Lala Watkins is an illustrator, author, and self-proclaimed “good vibes connoisseur.” A graduate of the Ringling College of Art & Design, Watkins has worked on numerous children’s books and comics. Lala has also worked as a product designer, product developer, illustrator, and graphic designer at Sanrio, Paper Culture, and Cartoon Network.
I work in the world of publishing, and children’s books are the first doorway of knowledge and education we give to the world at a young age and continue to do so with books in general. It was my immediate reaction to the quote given to me, which was perfect.
I love being creative because it’s my life purpose. Art was what I chose to do at six years old and has evolved in many different paths.

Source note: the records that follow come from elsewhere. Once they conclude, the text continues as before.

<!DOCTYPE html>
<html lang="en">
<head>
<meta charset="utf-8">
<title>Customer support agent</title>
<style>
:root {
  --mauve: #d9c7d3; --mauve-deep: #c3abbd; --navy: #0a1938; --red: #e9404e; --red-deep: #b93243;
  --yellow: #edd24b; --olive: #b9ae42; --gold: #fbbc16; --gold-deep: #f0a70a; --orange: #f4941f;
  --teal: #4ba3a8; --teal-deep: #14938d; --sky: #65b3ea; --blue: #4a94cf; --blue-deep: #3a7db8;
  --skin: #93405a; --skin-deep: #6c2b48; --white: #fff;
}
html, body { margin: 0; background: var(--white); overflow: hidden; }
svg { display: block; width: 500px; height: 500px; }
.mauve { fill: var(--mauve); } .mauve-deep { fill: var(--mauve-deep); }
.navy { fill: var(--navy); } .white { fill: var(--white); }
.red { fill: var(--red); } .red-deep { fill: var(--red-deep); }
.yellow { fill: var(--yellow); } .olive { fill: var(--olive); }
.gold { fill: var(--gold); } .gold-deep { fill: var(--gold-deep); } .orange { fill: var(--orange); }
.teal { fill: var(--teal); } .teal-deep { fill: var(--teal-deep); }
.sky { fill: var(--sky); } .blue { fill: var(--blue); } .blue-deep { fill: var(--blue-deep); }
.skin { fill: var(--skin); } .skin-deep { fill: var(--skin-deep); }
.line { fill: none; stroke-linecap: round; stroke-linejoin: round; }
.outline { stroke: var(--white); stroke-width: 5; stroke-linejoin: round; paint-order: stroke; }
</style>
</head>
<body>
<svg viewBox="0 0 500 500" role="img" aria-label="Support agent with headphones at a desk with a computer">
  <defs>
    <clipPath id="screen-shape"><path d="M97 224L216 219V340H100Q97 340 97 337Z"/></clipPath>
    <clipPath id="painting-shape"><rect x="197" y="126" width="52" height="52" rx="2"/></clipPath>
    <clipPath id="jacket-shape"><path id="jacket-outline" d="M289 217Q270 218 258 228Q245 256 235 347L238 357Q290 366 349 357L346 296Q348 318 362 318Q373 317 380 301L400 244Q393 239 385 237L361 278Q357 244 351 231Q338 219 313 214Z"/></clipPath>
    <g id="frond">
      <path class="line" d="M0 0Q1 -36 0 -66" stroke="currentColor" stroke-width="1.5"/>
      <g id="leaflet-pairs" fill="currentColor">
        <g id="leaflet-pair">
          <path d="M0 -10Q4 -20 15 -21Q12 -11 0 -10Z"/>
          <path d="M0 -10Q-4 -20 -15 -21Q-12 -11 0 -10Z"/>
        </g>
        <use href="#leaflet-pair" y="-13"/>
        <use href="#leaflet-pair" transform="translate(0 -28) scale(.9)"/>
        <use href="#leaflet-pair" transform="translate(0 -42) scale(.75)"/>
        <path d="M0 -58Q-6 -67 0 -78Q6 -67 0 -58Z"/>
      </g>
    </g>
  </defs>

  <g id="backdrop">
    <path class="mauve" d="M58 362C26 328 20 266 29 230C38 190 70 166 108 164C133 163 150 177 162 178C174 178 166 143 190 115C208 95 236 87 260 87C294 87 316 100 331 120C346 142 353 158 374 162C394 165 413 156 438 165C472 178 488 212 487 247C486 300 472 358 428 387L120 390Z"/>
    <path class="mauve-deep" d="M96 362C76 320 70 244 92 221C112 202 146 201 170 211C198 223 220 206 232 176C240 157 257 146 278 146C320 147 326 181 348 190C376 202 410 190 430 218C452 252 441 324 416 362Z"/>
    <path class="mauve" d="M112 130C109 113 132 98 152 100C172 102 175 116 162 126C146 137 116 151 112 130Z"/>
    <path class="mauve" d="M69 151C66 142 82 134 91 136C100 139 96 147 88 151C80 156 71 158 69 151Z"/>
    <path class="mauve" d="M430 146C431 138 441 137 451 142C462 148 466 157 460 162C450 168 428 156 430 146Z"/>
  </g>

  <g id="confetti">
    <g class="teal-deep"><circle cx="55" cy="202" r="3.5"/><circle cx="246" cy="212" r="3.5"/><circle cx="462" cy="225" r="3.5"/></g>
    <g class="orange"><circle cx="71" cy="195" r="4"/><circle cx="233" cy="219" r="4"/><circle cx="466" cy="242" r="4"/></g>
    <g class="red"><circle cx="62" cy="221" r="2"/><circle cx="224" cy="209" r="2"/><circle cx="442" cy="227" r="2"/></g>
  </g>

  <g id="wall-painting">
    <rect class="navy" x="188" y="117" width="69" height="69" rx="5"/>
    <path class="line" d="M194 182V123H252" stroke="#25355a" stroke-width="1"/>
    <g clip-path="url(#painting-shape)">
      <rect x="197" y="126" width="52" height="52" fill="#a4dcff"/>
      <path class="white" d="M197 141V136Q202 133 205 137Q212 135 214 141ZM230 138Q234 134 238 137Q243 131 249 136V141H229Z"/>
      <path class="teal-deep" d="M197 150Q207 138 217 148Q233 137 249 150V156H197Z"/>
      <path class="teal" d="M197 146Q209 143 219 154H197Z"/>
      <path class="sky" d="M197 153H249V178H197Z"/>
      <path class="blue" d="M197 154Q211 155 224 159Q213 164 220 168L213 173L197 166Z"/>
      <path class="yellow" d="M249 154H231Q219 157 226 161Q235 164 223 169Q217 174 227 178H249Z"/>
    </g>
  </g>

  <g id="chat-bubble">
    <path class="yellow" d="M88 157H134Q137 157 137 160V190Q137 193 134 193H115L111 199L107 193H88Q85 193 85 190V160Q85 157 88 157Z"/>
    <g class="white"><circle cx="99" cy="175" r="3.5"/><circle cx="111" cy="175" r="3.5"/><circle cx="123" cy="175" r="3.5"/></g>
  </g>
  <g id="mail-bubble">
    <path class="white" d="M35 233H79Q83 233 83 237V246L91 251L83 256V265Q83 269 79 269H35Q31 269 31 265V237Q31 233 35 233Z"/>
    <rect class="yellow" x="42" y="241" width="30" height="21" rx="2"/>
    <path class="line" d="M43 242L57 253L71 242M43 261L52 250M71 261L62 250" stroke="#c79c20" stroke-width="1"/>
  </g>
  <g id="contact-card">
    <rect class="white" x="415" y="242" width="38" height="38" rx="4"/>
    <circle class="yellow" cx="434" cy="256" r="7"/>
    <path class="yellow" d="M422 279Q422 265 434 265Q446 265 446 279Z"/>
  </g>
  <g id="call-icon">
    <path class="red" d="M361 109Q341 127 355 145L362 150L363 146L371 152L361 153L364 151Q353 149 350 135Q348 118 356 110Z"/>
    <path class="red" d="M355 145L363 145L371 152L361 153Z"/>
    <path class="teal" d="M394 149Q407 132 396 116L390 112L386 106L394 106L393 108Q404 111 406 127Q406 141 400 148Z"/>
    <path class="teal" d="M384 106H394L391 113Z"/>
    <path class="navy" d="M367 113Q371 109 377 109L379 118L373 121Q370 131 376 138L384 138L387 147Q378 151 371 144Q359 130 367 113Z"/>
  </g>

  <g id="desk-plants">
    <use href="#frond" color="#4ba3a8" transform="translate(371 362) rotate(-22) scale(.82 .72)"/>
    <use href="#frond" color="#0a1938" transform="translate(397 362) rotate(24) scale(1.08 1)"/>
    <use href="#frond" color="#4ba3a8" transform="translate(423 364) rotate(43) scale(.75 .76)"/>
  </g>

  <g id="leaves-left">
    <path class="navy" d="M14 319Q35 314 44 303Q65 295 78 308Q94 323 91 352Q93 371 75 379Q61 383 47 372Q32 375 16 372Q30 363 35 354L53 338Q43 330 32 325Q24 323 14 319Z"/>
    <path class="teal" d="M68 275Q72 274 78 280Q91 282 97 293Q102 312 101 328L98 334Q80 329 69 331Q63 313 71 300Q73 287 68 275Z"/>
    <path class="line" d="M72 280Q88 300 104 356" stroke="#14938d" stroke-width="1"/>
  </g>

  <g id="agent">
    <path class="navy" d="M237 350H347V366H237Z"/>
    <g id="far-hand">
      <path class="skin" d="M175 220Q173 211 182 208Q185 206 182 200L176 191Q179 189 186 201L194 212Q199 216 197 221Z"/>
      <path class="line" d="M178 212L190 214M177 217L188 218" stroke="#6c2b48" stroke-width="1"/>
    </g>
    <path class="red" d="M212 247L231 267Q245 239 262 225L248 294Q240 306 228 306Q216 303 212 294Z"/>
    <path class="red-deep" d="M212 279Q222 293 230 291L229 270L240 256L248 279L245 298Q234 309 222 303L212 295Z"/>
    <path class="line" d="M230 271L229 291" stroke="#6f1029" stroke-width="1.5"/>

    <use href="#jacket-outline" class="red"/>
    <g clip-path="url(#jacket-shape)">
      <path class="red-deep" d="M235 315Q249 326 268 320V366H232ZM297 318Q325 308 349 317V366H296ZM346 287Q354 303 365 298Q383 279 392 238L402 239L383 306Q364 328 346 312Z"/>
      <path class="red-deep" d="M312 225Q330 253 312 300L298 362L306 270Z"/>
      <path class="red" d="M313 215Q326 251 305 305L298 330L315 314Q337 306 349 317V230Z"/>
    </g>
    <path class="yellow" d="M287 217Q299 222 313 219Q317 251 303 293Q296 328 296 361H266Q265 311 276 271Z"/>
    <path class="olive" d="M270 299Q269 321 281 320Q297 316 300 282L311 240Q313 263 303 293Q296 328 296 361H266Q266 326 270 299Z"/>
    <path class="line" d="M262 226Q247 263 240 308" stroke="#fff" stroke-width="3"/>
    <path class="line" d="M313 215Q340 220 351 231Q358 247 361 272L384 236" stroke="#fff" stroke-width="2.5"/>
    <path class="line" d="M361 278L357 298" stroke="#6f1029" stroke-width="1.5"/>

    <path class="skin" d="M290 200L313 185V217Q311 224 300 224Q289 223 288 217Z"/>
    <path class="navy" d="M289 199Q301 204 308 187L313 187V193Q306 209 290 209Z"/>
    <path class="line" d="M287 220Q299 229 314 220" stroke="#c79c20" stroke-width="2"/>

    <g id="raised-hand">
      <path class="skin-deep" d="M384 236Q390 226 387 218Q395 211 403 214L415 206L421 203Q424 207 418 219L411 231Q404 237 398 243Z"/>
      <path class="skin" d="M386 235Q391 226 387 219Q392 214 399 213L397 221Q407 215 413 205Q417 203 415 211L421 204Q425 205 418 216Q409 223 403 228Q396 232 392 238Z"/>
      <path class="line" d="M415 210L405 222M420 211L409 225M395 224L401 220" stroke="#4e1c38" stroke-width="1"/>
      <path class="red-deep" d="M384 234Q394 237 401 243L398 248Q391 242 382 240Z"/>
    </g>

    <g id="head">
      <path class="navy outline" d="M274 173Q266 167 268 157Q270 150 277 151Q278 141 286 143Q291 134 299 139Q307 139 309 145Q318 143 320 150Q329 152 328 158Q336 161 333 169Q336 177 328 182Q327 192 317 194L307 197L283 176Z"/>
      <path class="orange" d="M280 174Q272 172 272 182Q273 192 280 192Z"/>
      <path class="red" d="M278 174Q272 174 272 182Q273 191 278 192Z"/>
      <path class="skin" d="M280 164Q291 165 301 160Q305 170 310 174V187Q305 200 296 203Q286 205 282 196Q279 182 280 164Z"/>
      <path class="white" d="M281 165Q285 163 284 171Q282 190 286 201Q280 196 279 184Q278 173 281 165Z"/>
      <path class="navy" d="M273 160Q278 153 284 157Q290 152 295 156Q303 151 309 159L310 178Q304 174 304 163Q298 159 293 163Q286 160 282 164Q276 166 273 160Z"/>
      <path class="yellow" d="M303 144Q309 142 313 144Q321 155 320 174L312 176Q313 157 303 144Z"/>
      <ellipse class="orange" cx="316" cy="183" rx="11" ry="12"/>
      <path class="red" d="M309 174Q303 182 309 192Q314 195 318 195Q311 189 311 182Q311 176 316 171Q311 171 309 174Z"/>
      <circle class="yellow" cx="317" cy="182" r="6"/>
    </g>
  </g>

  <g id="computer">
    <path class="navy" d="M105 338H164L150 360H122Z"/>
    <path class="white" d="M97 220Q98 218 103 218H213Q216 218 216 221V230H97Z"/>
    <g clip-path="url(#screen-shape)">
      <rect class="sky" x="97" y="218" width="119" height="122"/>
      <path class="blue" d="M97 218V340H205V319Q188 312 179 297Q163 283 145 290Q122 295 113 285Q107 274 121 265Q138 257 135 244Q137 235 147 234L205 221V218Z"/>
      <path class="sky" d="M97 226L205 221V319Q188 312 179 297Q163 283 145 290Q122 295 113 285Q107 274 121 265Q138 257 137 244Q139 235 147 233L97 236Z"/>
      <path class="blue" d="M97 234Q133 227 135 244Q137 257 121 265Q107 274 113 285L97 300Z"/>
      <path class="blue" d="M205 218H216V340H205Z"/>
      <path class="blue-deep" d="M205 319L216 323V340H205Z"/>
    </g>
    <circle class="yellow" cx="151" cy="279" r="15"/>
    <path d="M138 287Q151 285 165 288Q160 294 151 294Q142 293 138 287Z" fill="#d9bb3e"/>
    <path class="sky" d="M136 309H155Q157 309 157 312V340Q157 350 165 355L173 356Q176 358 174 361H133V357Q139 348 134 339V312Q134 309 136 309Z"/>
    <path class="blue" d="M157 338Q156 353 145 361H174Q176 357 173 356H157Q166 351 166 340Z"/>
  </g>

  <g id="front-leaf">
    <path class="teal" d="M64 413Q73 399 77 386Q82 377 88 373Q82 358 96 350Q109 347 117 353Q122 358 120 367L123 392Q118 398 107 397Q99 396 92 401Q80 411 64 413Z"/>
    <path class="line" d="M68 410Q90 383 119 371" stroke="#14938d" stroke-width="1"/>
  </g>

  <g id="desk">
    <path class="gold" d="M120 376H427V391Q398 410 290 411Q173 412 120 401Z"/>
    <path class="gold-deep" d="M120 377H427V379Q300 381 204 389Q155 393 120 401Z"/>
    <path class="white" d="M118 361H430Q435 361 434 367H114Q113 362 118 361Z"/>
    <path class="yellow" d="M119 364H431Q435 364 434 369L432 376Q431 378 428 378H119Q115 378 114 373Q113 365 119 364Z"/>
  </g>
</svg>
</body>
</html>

I continue to do and follow what makes my heart emote, the heart-eyed emoji; it motivates others to follow their passions, creating more authentic people in the world being honest with their hearts. As a result of my work, I inspire people to take a chance, and they inspire me to keep going. That brings me so much joy because we’re in this space doing what makes us aligned with happiness. I get to be someone’s little ray of sunshine, the reason for someone’s new beginning–and vice versa. How lucky is that?
My experience has been different from others. It can be difficult, and there can be many moments of adversity, but I learned that there are many more people willing to listen and give opportunities. Surrounding myself with a supportive community has helped as well as organizations like Where The Black Designers Are. I know my friends and I share opportunities, a lot of word of mouth, and sharing posts. Finding other black people who experience those workplace commonalities helps you not feel alone. So many more people are speaking up, and it’s nice to see it on Instagram, TikTok, etc.
We live in a world that is not just perspective and has many cultures and people who are so creative and intricate. Give people the opportunity, allow them to have the chance with removed biases. Design in itself can be complex, so why not give an opportunity for someone like me to try.
Well you’re starting by opening dialogue. Sharing opportunities and supporting artists who are black is a start.